Northern Irish actress given four year prison sentence for her part in film bid scam
A Newry-born actress has been sentenced to four years and eight months in jail as part of a criminal gang who pretended to be making a Hollywood blockbuster movie.
Redhead Aoife Madden (31) - niece of Sinn Fein MP Conor Murphy - was part of the gang behind a sham movie appropriately called 'A Landscape Of Lies'.
The British and Irish national, of Maclise Road, west London, was said to have submitted a "pack of lies" to inspectors about the project.
She was one of five fraudsters who pretended to be making a Hollywood blockbuster as part of a £2.8 million VAT and film tax credits scam have been jailed.
Inspectors were told that A-listers from Hollywood would be starring in a £19.6 million production that would be shot in the UK.
But the film Landscape Of Lives was never made and the only footage shot was seven minutes of "completely unusable quality" filmed in a flat and costing just £5,000.
Bashar Al-Issa, 34, a former Iraqi national who is now British, of Rodney Court, Maida Vale, London, described as the orchestrator of the fraud, was jailed for six-and-a-half years by Judge Juliet May, sitting at Southwark Crown Court in central London.
Two other defendants in the scam - Tariq Hassan, 52, a Pakistani national, of Willingale Road, Loughton, Essex, and Osama Al Baghdady, 51, an Iraqi national of Lowther Road, Crumpsall, Manchester, received four-year jail sentences.
A fifth defendant, architect Ian Sherwood, 53, of Esher Drive, Sale, Manchester, who allowed his offices to be used for the fraud, was sentenced to three-and-a-half years in jail.
Judge May said the fraud had been based on an "entirely bogus film project".
All five defendants were also disqualified from holding company directorships - Al-Issa for 10 years; Madden for eight years, and Hassan, Al-Baghdady and Sherwood for five years.
The court heard that Madden, said by the prosecution as having played an important organisational role in the fraud, pleaded guilty at the start of the trial to two charges of conspiracy to cheat the public revenue between April 2010 and April 2011 related to VAT repayments and film tax credits.
Al-Issa was convicted on both charges after a trial.

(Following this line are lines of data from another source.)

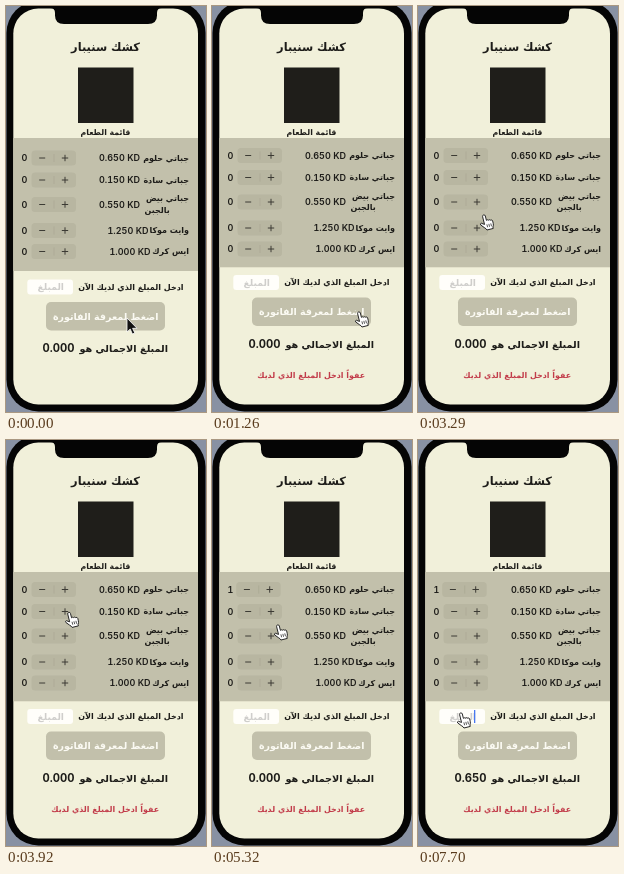
Animation, 200 px wide and 406 px high, one loop 8 s. Source, as an HTML page:

```html
<!DOCTYPE html>
<html lang="ar">
<head>
<meta charset="utf-8">
<style>
  html, body { margin: 0; width: 100%; height: 100%; overflow: hidden; background: #8891a3; }
  svg { display: block; width: 100vw; height: 100vh; }
  text { font: bold 8px "DejaVu Sans", sans-serif; fill: #1d1c19; }
  .ar { direction: rtl; }
  .mid { text-anchor: middle; }
  .num { font: 600 9px Inter, sans-serif; font-variant-numeric: tabular-nums; }
  .end { text-anchor: end; }
</style>
</head>
<body>
<svg viewBox="0 0 200 406">
  <rect x=".5" y="-5" width="199" height="410.5" rx="32" fill="#050505"/>
  <rect x="7.3" y="2.5" width="184.7" height="396" rx="25" fill="#f1f0da"/>
  <path d="M44 2q5 0 5 5v2.5q0 8.5 9 8.5h84q9 0 9-8.5V7q0-5 5-5z" fill="#050505"/>

  <text class="ar mid" x="99.5" y="45" style="font-size:11.4px">كشك سنيبار</text>
  <rect x="72" y="61.5" width="55.5" height="55.5" fill="#1f1e1a"/>
  <text class="ar mid" x="99.5" y="128.7" style="font-size:7.8px">قائمة الطعام</text>

  <rect id="panel" x="7.3" y="132" width="184.7" height="133" fill="#c2c0ab"/>
  <g id="rows"></g>

  <g id="form">
    <text class="ar" x="177.5" y="283.5">ادخل المبلغ الذي لديك الآن</text>
    <rect x="21.3" y="273.5" width="45.7" height="15" rx="3" fill="#fffefa"/>
    <text class="ar" x="58" y="284" style="font-size:9.2px;fill:#cfcecb">المبلغ</text>
    <rect x="40" y="296" width="119" height="28.5" rx="5" fill="#c2c0ab"/>
    <text class="ar mid" x="99.7" y="313.5" style="font-size:9.5px;fill:#fbfaf3">اضغط لمعرفة الفاتورة</text>
    <text class="ar" x="162" y="346" style="font-size:9.7px">المبلغ الاجمالي هو</text>
    <text class="num" id="total" x="36.5" y="346" style="font-size:11.2px;font-weight:700"></text>
  </g>
  <text class="ar mid" id="error" x="99.2" y="372" style="font-size:7.95px;fill:#c23c4a">عفواً ادخل المبلغ الذي لديك</text>
  <rect id="caret" x="56" y="270" width="1.3" height="13" fill="#4878f0"/>

  <path id="arrow" d="M0 0V14l3.2-3 2.2 5 2.4-1-2.2-4.7H10z" fill="#111" stroke="#fff" stroke-width=".8"/>
  <g id="hand">
    <g transform="rotate(-14 7 8)" stroke="#222" stroke-width=".9" stroke-linejoin="round">
      <path fill="#fff" d="M5 10V2a1.4 1.4 0 0 1 2.8 0V6.5q1-.8 2 .3 1.2-.6 2 .5 1.7-.4 1.9 1.2V11q0 2-1.2 3.5V16H6q-.3-1.5-2-3L1.2 9.7q-.7-1.6 1-1.6z"/>
      <path fill="none" stroke-width=".7" d="M7.3 10.5v3m2-3v3m2-3v3"/>
    </g>
  </g>
</svg>
<script>
const $ = id => document.getElementById(id);

// centre, price, price's left edge, lines of the label
const items = [
  [152, '0.650', 93, 'جباتي حلوم'],
  [174, '0.150', 93, 'جباتي سادة'],
  [198.5, '0.550', 93, 'جباتي بيض', 'بالجبن'],
  [224.5, '1.250', 101.5, 'وايت موكا'],
  [245.5, '1.000', 103.5, 'ايس كرك']
];

$('rows').innerHTML = items.map(([y, price, x, name, more], i) => `
  <text class="num" id="count${i}" x="15.5" y="${y + 3}">0</text>
  <g id="stepper${i}">
    <rect x="25.5" y="${y - 7.5}" width="44.5" height="15" rx="3.5" fill="#b8b6a1"/>
    <path d="M48 ${y - 4}v8" stroke="#aaa893" stroke-width=".7"/>
    <path d="M33.2 ${y}h6M55.8 ${y}h6.4m-3.2-3.2v6.4" stroke="#3c3b34" stroke-width="1"/>
  </g>
  <text class="num" x="${x}" y="${y + 3}">${price} KD</text>
  <text class="ar" x="183" y="${more ? y - 3.5 : y + 2.5}">${name}</text>
  ${more ? `<text class="ar end" x="138.5" y="${y + 8}">${more}</text>` : ''}`).join('');

// pointer path: time, x, y
const path = [
  [0, 121, 312], [140, 129, 304], [350, 129, 304], [490, 139, 304], [560, 139, 304],
  [630, 142, 305], [2450, 142, 305], [3290, 61, 208], [3360, 60, 202], [3430, 60, 202],
  [4270, 57, 153], [4410, 57, 148], [4690, 57, 148], [4900, 78, 120], [5180, 58, 157],
  [5250, 58, 157], [5320, 61, 184], [5740, 103, 304], [6510, 103, 304], [7070, 38, 272],
  [8000, 38, 272]
];

const ease = k => k * k * (3 - 2 * k);
const progress = (t, a, b) => ease(Math.min(1, Math.max(0, (t - a) / (b - a))));
const move = (id, x, y) => $(id).setAttribute('transform', `translate(${x} ${y})`);
const show = (id, on) => $(id).setAttribute('opacity', +on);

function pointer(t) {
  const i = path.findIndex(p => p[0] > t);
  const [t0, x0, y0] = path[i - 1], [t1, x1, y1] = path[i];
  const k = progress(t, t0, t1);
  return [x0 + (x1 - x0) * k, y0 + (y1 - y0) * k];
}

function draw(now) {
  let t = now % 8000;
  t -= t % 70;
  const shift = progress(t, 910, 1260);
  move('rows', 0, -2.5 * shift);
  move('form', 0, -4.5 * shift);
  $('panel').setAttribute('height', 133 - 3.7 * shift);
  show('error', shift);

  const added = t >= 4690;
  $('count0').textContent = +added;
  move('stepper0', added ? -1.3 : 0, 0);
  $('total').textContent = t >= 6370 ? '0.650' : '0.000';
  show('caret', t >= 7700);

  const [x, y] = pointer(t), overButton = t >= 630;
  move('arrow', x, y);
  move('hand', x, y);
  show('arrow', !overButton);
  show('hand', overButton);
}

const start = performance.now();
(function loop() {
  draw(performance.now() - start);
  requestAnimationFrame(loop);
})();
</script>
</body>
</html>
```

Hassan was convicted of one charge - conspiracy to cheat the revenue in relation to film tax credits.
Al Baghdady and Sherwood were convicted of one charge of conspiracy to cheat the revenue in relation to VAT repayments.
The court heard that Stuart Knight, an innocent script writer who had no idea of the fraud, was hired in January 2010 by Madden and Al-Issa to write the script for A Landscape of Lives. In an email in April 2010 he was told that shooting would take place in Egypt and that Omar Sharif would play one of the characters in the film, prosecutor Rebecca Chalkley told the court.
Ms Chalkley said that among a series of false claims submitted in support of the scam was a statement that they had secured the services of Dr Who director Colin Teague and his contract had been finalised. Ms Chalkley said the claim was "simply fantasy."
"Your honour (Judge May) will recall from the evidence that was given by Mr Teague, that was simply fantasy," Ms Chalkley told the court.
At one stage Madden had said that she was related to the actor Sinead Cusack and was "going to use this to try to get her husband Jeremy Irons involved," Ms Chalkley said.
"There was no truth in either of those individuals being involved in the project," Ms Chalkley told the court.
Judge May said innocent actors had given their services to the bogus project, never suspecting that they were being exploited to create a "realistic background" for a fraud.
Selva Ramasamy, defending Madden, who has appeared in a Royal Shakespeare Company production, said her long standing commitment to the performing arts lay behind her involvement.
"She is not somebody primarily motivated by making money, a quick buck or anything of that sort at all.
He said she came from a "close and supportive" family who live in Ireland and her imprisonment in the UK would be particularly "tough."
"There is no suggestion of a lavish lifestyle against her in this case and the prosecution accept that her involvement in this case was not fradulent at the outset," she said.
"We submit her involvement in this entire thing has been motivated by her desire to pursue her calling in the arts. It sadly led to her downfall."
Raquel Simpson, for Sherwood, said there was no evidence that he received any financial benefit from the fraud. "He is clearly not an organiser, he is clearly not a puppet master or a ring master," he said.
"Mr Sherwood's culpability was to allow himself to be used by Bashar Al-Issa," he said.